“You can see the whole Adirondacks, Marcy, everything,” Blechner observed.

These days, it’s just the two of them. The strolls also give Blechner time to reflect on his nearly 50-year sled dog career. “A lot of ways they kept me going, you know,” Blechner said. They’ve changed my life, obviously.”

This is a story about transition. Time stops for no one - more so for dogs, who age so much quicker than humans. Nanu will be turning 14 this year. “He’s slowing down, but compared to the other dogs, he’s in really good shape,” Blechner said.

He and his wife, Nettie Picher, are now down to just a handful of dogs, each one over 13 years old and with various ailments. “It would be easy to put the dogs down, but we don’t feel it’s the right time yet,” Blechner said.
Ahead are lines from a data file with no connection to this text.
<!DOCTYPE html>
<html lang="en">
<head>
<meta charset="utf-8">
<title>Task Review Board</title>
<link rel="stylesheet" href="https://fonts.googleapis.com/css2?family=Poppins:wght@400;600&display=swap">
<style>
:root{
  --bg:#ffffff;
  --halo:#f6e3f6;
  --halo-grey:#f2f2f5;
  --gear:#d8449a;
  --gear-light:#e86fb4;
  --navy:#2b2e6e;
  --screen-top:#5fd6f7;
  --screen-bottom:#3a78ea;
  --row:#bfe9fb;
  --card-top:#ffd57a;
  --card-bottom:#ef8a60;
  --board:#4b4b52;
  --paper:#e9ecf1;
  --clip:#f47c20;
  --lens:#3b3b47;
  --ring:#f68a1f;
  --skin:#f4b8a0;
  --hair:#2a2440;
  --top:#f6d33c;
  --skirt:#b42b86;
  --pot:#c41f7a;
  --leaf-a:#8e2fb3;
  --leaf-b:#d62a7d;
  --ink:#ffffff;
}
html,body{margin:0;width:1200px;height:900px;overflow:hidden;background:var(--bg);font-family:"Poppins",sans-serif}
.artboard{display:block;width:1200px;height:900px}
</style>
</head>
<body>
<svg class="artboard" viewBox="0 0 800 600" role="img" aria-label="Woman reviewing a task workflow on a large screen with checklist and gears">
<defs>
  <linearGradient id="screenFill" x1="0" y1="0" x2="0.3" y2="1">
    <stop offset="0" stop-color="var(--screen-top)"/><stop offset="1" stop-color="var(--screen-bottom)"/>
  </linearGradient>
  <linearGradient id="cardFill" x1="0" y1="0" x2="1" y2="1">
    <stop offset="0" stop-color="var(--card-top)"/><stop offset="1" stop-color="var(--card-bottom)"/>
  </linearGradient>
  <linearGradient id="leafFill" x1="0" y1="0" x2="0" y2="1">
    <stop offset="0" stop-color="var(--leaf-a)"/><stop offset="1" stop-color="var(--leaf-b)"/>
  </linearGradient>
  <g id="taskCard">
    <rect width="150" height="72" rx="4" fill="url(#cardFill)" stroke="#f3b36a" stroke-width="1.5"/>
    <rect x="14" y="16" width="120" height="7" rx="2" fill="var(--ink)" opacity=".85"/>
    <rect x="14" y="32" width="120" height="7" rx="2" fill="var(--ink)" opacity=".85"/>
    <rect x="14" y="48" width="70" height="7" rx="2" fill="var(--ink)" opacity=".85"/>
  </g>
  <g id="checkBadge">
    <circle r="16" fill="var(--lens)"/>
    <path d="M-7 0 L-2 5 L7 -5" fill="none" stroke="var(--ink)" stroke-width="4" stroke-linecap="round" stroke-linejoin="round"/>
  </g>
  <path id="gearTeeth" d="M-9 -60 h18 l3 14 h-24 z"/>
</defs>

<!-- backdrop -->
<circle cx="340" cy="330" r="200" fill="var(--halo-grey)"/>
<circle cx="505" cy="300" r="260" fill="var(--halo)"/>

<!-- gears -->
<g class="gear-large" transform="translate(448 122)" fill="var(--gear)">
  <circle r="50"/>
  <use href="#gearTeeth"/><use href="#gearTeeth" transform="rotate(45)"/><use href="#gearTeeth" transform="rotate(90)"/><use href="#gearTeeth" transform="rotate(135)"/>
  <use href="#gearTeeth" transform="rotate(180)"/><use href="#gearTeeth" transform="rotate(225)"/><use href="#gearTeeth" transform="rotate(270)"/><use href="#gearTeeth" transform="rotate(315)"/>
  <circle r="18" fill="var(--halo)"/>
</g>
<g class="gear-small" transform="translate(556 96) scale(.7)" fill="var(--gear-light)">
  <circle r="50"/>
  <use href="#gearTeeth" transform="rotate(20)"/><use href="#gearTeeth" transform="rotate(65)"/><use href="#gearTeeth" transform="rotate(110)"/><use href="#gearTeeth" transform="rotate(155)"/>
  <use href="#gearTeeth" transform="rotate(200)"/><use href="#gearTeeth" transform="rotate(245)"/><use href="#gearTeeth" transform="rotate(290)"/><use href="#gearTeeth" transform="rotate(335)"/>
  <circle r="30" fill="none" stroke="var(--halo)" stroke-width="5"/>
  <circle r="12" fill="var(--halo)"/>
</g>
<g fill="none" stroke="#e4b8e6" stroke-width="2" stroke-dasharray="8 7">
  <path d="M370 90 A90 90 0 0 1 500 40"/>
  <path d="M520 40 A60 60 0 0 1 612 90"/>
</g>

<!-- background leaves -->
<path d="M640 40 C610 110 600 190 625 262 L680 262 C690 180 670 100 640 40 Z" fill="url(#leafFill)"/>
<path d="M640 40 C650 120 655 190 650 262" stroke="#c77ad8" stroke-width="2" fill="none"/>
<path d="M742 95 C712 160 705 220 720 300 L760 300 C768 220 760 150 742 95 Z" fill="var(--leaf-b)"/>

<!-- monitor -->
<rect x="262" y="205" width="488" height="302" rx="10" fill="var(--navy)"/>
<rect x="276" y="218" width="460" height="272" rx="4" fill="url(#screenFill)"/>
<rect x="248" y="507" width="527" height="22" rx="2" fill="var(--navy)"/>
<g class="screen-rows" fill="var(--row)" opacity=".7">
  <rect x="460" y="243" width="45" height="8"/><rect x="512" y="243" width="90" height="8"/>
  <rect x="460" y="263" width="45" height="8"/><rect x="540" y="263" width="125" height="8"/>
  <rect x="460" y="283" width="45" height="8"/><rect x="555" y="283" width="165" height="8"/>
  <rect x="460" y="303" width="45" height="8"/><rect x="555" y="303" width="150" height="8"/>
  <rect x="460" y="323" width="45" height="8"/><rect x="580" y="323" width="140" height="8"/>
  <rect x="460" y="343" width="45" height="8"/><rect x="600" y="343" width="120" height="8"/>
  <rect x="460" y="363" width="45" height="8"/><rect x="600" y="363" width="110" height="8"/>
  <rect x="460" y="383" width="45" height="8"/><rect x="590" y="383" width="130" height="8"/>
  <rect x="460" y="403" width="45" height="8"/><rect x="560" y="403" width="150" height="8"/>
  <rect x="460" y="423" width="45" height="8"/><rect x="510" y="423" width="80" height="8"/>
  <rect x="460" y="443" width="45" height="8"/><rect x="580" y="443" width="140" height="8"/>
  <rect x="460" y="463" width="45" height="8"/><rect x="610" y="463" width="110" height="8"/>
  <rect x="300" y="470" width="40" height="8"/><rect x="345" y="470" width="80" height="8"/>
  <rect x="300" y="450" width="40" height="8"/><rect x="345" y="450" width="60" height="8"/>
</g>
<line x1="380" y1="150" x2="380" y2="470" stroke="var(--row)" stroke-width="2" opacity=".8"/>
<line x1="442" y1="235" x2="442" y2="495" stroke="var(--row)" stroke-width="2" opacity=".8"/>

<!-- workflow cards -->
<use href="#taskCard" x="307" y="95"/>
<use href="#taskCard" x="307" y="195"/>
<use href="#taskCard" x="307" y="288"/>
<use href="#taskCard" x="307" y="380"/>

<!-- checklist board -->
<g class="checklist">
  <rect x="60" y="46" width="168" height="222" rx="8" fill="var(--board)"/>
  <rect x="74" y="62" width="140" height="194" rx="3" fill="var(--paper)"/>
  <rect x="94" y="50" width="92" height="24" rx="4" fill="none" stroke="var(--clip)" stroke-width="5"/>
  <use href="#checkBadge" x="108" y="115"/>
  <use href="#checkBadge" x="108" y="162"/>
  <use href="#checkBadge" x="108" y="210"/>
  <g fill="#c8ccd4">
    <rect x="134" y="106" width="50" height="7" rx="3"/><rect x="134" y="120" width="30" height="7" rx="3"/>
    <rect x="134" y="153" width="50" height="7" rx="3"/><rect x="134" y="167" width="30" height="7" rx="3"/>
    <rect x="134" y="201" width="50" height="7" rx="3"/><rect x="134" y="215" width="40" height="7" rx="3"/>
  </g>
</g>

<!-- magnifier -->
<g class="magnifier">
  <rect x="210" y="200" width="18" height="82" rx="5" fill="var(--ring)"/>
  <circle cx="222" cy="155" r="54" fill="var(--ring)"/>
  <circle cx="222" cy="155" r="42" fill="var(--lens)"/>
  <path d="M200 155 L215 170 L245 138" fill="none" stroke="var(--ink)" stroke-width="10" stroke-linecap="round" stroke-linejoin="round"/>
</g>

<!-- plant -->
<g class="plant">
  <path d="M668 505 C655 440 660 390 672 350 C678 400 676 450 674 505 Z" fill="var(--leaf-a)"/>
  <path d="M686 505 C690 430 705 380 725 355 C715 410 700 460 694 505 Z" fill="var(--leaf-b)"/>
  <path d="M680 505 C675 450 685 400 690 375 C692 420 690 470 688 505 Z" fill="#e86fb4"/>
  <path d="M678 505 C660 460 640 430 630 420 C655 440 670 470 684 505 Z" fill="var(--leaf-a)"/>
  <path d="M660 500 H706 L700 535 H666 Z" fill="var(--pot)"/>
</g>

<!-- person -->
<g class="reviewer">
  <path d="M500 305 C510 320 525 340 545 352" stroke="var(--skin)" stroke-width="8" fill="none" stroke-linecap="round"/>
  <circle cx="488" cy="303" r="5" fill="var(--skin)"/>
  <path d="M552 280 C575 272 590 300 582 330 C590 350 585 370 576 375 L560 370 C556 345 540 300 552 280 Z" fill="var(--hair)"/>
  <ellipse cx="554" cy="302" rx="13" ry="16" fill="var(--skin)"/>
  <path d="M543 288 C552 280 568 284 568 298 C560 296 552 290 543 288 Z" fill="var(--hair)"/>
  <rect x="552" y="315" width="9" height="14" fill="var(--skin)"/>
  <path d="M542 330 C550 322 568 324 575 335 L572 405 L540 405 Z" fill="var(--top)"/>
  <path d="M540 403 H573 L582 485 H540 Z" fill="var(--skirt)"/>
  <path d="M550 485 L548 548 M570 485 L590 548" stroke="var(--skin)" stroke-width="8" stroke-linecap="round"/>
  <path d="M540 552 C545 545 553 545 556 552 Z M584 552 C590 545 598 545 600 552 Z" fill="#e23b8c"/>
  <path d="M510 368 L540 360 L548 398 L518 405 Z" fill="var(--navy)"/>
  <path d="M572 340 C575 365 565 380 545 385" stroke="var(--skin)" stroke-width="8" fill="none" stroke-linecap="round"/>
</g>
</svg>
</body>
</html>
The days of mushing with these dogs are over. Blechner -- who’s 75 -- and his wife have decided not to get a fresh batch of dogs for a new team. “It just wouldn’t be right, because if something happens to us... you know,” he said. It’s a tough decision because they’ve been what’s kept him going in darker times. “I think if I had been a suicidal person, I would have been dead a long time ago.”

Blechner says he has suffered from depression ever since high school. “There were some really rough times. There were times here, even in the early 90s where, you know, getting up in the morning would take me an hour and a half, two hours to put my boots on,” he said. But he knew he’d have to get up and feed the huskies. “The one thing about any kind of mental illness, particularly depression, that it’s extremely difficult on the people that love you because they want to help, but they don’t know what to do.”

Reporter Joe Carroll: How are you doing now?

Ed Blechner: Oh, I’m doing really well now.

He credits meeting Nettie, effective medications, and of course, the canines. To a degree, Nanu, Buddy, Moose, and Skuppy are like his kids. “The dog, I think, is different because there’s always going to be somebody responsible for them,” Blechner said. He says it’s like taking care of aging parents. “I think they deserve it, for all they’ve given us.”

How life has changed in just two years ago, as the once athletic team slips into its golden years.

Reporter Joe Carroll: What do you think when you see that?

Ed Blechner: Two things -- I’m glad we did it, you know. And the second thing is, it’s like...

Nettie Picher : End of an era.

Reporter Joe Carroll: What’s going to be that feeling like when the last dog leaves?

Ed Blechner: It’s going to be difficult.

Until then, the couple is content. “We feel they have something to give us and we have something to give to them,” Blechner said. “I look back and I feel like I’ve been pretty lucky.”